WORK INSTRUCTION → Would you please copy every line from the records that contains the word "olive"?

[Entries taken from a collection]
****************************************

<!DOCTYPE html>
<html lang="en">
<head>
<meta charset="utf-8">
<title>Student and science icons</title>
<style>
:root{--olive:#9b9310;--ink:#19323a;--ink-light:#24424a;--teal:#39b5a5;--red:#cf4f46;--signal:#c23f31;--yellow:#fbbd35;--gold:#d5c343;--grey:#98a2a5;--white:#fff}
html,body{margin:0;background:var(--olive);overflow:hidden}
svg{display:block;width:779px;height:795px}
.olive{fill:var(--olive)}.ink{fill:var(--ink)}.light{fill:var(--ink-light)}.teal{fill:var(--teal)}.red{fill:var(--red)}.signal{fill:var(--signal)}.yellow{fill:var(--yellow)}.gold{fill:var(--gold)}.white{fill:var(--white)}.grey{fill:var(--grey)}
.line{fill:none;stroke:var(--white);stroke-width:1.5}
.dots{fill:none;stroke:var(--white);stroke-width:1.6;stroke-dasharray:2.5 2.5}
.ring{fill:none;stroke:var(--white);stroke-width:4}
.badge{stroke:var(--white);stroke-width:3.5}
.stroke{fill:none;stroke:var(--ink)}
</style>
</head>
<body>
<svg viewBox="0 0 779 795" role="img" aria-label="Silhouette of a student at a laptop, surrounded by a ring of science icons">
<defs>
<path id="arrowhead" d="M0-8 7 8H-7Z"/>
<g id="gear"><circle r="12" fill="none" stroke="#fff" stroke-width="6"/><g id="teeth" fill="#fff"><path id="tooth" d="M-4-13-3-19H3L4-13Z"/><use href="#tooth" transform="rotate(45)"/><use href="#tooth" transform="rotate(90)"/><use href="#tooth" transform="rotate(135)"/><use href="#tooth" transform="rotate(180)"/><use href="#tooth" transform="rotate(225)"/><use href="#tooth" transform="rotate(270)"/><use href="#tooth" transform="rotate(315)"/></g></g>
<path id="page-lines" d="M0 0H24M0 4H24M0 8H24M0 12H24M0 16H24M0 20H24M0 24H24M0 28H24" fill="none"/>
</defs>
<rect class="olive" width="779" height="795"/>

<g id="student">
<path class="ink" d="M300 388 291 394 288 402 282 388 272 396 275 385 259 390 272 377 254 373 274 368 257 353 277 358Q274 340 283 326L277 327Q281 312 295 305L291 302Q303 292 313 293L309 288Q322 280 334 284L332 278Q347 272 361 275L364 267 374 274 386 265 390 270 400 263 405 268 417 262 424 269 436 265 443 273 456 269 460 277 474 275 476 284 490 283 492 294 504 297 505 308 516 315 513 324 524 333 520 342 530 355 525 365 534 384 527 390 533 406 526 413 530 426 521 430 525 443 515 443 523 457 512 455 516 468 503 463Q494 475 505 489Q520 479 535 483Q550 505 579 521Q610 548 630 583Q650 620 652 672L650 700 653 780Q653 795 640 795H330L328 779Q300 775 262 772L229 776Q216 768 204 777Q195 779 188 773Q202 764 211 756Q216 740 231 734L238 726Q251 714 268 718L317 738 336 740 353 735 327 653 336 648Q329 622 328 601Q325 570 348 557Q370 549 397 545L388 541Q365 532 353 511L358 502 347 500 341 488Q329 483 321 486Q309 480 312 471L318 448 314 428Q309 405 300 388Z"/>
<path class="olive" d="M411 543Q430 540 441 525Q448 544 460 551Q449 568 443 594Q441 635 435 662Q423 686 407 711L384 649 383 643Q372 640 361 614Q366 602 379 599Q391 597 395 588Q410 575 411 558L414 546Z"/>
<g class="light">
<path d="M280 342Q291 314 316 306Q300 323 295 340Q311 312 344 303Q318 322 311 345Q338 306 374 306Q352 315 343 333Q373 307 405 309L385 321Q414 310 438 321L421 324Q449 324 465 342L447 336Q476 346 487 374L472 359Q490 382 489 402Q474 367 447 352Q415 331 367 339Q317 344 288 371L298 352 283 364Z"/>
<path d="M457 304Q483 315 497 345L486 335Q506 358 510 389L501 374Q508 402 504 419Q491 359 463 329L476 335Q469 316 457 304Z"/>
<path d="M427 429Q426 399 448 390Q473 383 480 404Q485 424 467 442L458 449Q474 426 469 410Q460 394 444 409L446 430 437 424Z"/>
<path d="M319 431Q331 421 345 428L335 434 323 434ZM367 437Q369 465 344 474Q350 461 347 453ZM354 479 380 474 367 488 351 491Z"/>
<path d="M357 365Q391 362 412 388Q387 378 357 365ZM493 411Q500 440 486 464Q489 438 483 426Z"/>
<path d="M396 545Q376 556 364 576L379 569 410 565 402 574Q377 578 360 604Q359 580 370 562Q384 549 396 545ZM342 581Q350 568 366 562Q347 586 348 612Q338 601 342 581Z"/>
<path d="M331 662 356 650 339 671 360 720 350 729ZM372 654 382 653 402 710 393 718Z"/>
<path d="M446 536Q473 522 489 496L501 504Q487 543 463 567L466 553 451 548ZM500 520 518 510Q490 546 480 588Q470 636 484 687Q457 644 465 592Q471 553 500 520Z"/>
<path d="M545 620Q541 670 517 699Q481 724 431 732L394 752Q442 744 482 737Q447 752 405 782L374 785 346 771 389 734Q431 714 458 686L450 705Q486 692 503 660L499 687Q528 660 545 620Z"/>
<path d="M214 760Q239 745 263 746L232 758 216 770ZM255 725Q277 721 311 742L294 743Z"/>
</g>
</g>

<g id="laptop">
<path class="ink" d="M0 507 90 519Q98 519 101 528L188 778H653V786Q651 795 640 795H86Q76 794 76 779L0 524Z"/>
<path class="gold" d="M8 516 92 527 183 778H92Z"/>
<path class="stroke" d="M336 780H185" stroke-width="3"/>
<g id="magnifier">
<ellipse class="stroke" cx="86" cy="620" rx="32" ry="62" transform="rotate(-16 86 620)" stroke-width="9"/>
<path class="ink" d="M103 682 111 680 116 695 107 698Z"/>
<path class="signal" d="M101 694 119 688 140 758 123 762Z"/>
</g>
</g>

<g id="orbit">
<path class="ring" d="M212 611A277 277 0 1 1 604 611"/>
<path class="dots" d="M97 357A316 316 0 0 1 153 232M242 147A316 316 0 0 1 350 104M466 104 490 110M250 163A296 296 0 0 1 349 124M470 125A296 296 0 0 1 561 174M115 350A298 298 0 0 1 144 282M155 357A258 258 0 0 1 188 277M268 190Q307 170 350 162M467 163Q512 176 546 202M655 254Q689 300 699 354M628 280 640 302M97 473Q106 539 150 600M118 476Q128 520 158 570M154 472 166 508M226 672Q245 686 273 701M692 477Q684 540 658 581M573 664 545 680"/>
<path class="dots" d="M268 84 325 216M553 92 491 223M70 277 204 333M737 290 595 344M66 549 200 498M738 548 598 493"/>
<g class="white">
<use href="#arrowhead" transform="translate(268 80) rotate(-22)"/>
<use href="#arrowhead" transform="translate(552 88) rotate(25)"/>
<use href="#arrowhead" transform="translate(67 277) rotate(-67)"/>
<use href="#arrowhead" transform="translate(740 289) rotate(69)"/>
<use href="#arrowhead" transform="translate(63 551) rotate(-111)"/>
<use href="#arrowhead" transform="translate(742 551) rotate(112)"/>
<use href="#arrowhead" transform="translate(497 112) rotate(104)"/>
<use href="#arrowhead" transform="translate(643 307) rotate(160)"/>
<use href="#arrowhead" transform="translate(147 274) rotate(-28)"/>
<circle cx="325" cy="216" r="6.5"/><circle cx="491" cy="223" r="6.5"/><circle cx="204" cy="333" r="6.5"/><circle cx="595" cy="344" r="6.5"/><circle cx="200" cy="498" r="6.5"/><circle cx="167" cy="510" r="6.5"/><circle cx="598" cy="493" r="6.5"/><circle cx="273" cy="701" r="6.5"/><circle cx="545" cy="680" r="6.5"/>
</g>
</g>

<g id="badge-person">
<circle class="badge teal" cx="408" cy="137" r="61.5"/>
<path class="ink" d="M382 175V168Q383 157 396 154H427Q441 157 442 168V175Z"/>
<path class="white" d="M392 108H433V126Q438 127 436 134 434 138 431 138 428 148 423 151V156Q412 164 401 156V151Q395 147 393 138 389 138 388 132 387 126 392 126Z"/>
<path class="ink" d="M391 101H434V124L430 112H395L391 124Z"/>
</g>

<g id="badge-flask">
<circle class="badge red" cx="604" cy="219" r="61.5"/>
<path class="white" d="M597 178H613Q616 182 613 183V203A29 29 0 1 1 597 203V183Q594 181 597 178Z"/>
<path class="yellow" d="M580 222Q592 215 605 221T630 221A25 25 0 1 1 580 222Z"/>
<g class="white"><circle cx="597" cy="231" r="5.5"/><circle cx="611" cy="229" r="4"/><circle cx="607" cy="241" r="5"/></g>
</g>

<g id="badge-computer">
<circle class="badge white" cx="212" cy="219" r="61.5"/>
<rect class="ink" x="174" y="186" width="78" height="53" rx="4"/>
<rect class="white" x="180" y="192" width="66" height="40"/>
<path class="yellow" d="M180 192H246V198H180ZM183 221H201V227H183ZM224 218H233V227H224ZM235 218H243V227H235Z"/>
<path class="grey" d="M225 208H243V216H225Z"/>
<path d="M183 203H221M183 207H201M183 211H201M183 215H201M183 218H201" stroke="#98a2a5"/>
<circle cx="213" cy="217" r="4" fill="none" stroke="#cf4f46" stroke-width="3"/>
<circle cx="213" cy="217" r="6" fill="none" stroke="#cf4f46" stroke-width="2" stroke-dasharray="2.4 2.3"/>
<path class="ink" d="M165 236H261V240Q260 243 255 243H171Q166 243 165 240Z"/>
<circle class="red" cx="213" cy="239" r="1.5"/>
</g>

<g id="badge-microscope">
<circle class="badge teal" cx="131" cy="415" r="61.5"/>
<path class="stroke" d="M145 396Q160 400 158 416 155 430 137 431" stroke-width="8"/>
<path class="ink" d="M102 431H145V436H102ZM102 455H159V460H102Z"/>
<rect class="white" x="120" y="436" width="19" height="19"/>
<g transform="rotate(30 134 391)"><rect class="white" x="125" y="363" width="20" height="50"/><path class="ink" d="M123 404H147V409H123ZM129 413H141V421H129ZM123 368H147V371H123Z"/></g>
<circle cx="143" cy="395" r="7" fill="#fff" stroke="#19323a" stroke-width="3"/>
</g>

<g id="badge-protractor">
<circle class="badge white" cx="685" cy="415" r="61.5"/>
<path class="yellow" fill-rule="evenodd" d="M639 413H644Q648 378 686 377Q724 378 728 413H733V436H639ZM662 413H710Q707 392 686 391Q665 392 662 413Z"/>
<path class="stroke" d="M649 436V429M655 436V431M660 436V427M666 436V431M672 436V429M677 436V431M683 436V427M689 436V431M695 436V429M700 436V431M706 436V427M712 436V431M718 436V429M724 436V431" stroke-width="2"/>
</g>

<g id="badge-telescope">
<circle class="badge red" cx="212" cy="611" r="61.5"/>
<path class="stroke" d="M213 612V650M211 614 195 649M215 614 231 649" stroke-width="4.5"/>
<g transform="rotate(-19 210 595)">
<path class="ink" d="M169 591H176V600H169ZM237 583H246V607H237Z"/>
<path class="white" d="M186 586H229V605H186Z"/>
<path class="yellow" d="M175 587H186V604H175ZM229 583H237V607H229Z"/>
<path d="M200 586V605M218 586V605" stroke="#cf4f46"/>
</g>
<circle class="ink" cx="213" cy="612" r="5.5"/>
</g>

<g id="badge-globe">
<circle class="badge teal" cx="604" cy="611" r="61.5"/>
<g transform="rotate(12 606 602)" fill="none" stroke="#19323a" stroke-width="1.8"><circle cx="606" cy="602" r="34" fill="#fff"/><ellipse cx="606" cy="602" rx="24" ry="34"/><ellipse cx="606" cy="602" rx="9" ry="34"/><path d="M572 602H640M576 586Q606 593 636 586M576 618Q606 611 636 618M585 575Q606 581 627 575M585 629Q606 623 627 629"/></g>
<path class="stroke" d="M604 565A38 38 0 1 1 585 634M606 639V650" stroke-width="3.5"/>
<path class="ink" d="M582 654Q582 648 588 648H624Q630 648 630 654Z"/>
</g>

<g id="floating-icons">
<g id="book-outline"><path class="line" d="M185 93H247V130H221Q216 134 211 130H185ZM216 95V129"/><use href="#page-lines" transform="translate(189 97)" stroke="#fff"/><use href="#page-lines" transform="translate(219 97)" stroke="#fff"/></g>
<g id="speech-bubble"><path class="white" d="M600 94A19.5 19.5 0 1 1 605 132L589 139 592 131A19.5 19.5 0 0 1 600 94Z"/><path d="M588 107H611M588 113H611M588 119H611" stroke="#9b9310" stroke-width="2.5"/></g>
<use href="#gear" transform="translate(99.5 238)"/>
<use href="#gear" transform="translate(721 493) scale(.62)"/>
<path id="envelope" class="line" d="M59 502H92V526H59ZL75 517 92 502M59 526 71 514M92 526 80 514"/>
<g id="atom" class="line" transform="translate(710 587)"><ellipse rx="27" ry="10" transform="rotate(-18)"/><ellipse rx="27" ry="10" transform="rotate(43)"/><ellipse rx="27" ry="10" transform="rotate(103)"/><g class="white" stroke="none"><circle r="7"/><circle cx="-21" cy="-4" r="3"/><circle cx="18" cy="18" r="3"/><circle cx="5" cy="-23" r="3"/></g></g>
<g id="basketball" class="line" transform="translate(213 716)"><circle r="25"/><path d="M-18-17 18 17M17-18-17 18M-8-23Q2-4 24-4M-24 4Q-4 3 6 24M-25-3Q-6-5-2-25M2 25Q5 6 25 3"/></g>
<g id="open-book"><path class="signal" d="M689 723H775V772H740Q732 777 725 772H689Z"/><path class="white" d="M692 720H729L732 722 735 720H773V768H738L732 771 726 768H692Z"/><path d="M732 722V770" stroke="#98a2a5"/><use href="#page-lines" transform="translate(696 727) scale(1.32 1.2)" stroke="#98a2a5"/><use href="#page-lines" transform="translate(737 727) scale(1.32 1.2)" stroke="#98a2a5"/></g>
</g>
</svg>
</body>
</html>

****************************************

RESPONSE →
:root{--olive:#9b9310;--ink:#19323a;--ink-light:#24424a;--teal:#39b5a5;--red:#cf4f46;--signal:#c23f31;--yellow:#fbbd35;--gold:#d5c343;--grey:#98a2a5;--white:#fff}
html,body{margin:0;background:var(--olive);overflow:hidden}
.olive{fill:var(--olive)}.ink{fill:var(--ink)}.light{fill:var(--ink-light)}.teal{fill:var(--teal)}.red{fill:var(--red)}.signal{fill:var(--signal)}.yellow{fill:var(--yellow)}.gold{fill:var(--gold)}.white{fill:var(--white)}.grey{fill:var(--grey)}
<rect class="olive" width="779" height="795"/>
<path class="olive" d="M411 543Q430 540 441 525Q448 544 460 551Q449 568 443 594Q441 635 435 662Q423 686 407 711L384 649 383 643Q372 640 361 614Q366 602 379 599Q391 597 395 588Q410 575 411 558L414 546Z"/>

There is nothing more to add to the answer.